Work to be completed
What you write should be an exact copy of the material, from its first line through the line containing "--pink: #d764b0;".

*** Opening Dataset excerpts ***

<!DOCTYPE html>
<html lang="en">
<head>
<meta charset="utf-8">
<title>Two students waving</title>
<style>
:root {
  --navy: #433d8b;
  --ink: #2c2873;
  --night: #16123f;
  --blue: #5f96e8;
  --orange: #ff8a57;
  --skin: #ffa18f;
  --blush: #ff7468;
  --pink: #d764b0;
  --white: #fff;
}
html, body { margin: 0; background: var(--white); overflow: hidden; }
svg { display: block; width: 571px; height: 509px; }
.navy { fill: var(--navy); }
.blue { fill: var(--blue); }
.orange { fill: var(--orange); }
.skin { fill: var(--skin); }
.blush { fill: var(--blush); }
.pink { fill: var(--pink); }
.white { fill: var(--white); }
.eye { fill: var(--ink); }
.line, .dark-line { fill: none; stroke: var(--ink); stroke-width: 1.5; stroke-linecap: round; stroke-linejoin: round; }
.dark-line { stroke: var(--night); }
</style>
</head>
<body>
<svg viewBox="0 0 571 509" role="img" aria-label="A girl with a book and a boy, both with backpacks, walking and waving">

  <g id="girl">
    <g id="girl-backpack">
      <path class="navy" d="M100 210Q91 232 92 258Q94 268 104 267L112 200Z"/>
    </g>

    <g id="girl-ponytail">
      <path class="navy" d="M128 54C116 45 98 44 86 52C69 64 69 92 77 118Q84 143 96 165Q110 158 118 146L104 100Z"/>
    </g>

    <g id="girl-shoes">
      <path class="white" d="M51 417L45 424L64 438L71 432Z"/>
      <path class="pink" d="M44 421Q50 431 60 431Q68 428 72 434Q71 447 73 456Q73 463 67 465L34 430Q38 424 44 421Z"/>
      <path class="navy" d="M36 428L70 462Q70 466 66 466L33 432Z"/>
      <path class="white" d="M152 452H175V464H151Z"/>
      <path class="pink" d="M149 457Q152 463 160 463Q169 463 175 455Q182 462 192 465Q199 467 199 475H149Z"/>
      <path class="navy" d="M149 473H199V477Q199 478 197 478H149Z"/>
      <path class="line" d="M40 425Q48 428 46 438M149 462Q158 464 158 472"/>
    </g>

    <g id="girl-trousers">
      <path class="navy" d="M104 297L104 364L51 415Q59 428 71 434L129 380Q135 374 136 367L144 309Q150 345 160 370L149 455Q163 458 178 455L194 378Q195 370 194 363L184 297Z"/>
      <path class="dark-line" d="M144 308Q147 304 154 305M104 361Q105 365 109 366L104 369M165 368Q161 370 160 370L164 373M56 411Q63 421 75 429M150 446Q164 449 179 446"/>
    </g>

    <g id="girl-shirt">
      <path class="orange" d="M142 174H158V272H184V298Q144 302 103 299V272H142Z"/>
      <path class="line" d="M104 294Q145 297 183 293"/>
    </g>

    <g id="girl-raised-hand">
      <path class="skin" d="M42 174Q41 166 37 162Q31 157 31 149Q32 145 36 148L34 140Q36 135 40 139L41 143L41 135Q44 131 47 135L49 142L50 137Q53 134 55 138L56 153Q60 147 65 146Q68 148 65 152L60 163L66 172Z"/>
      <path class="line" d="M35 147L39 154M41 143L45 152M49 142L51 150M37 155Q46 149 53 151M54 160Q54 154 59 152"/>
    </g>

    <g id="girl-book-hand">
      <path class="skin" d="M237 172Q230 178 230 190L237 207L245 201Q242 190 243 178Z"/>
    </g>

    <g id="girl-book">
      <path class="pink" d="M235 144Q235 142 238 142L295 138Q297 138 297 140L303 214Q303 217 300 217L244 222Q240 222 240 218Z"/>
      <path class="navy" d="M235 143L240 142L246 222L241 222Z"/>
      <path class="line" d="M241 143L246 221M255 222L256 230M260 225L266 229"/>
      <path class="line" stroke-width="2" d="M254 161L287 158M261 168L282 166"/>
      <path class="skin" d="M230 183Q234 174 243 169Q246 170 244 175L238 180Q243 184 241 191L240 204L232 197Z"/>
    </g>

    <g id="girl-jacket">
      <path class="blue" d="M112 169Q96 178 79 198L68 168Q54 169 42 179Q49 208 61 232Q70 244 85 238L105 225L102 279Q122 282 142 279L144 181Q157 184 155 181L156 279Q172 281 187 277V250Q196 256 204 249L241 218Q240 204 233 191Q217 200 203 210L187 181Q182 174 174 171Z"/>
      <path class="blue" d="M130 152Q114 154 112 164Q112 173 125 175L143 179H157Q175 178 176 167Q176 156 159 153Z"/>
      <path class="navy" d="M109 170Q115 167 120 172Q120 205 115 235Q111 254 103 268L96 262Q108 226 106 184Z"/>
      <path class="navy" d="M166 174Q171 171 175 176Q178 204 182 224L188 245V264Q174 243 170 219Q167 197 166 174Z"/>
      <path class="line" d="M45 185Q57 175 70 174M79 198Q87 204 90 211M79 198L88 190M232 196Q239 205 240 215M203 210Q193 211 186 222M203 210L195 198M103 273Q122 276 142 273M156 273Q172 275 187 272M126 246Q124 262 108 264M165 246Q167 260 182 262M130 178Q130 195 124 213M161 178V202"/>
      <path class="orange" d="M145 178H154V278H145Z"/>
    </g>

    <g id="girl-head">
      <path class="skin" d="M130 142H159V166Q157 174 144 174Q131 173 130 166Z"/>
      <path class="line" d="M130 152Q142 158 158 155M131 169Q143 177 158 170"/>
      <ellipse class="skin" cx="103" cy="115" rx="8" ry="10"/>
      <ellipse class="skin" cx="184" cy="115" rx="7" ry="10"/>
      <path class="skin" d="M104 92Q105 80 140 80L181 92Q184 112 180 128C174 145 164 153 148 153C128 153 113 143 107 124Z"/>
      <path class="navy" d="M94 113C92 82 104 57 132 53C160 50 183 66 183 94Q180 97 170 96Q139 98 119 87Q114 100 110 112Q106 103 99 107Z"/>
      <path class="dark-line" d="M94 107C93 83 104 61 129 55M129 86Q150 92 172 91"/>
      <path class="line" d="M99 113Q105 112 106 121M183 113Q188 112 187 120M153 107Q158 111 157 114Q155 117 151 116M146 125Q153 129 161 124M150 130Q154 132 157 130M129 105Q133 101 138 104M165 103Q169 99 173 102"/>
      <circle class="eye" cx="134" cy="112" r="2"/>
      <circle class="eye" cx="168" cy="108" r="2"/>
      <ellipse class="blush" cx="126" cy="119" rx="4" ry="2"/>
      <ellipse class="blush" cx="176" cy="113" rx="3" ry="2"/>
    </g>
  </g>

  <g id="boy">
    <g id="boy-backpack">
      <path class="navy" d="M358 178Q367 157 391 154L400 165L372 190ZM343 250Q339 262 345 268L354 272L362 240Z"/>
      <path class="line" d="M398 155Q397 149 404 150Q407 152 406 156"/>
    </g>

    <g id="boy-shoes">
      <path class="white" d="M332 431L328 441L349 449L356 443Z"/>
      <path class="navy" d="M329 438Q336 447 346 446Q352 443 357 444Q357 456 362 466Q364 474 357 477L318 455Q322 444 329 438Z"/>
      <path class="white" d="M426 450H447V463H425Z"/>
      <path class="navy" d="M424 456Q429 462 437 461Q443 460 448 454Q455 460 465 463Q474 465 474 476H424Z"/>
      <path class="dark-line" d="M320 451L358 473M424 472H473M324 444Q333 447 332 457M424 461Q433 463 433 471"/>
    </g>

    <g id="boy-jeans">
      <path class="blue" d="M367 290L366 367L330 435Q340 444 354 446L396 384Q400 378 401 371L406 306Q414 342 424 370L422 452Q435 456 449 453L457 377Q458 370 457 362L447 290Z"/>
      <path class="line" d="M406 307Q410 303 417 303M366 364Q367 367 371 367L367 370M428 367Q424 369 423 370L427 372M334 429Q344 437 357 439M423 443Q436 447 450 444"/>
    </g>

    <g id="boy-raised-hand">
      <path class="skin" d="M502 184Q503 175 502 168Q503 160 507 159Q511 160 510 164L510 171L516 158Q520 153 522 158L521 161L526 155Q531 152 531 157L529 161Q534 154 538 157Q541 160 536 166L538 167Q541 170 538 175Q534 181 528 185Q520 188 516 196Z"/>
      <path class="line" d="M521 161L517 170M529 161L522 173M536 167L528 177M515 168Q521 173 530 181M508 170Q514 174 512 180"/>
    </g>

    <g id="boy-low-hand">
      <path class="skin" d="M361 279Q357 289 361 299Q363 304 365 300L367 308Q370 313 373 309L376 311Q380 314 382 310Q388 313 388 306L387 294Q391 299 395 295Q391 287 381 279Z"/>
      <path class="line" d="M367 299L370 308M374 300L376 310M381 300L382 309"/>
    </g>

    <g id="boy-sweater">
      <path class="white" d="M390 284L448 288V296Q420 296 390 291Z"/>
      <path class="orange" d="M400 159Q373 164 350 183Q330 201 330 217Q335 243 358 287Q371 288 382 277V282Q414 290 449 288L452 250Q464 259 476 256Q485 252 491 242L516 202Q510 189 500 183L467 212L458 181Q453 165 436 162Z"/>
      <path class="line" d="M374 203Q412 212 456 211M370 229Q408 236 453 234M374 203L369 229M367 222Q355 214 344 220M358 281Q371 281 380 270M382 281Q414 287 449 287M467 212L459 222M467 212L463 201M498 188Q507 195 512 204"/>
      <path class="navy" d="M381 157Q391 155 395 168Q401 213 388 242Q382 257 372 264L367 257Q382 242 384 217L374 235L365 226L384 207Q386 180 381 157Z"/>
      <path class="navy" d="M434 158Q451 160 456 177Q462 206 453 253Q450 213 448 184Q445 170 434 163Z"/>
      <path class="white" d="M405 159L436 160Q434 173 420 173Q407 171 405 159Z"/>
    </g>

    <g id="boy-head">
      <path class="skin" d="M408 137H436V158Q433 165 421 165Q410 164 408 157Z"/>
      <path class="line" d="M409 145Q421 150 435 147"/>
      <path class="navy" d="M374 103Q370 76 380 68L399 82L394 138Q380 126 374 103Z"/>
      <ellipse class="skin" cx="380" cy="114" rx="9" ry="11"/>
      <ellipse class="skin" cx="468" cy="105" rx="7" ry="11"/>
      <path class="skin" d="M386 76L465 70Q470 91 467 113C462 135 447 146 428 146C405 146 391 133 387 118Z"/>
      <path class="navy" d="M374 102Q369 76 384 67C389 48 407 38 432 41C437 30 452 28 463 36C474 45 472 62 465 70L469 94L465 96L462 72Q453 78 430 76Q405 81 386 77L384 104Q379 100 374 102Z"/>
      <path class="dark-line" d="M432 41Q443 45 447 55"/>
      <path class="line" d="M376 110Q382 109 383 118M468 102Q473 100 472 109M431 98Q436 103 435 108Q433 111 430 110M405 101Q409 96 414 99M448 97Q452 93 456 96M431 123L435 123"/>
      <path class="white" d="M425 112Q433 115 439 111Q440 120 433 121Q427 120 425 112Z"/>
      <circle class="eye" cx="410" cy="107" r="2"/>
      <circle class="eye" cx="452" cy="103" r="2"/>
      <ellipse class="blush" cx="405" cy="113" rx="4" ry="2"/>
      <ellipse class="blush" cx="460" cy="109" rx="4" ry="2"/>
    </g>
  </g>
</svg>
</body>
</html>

*** Closing Dataset excerpts ***

Result of the exercise
<!DOCTYPE html>
<html lang="en">
<head>
<meta charset="utf-8">
<title>Two students waving</title>
<style>
:root {
  --navy: #433d8b;
  --ink: #2c2873;
  --night: #16123f;
  --blue: #5f96e8;
  --orange: #ff8a57;
  --skin: #ffa18f;
  --blush: #ff7468;
  --pink: #d764b0;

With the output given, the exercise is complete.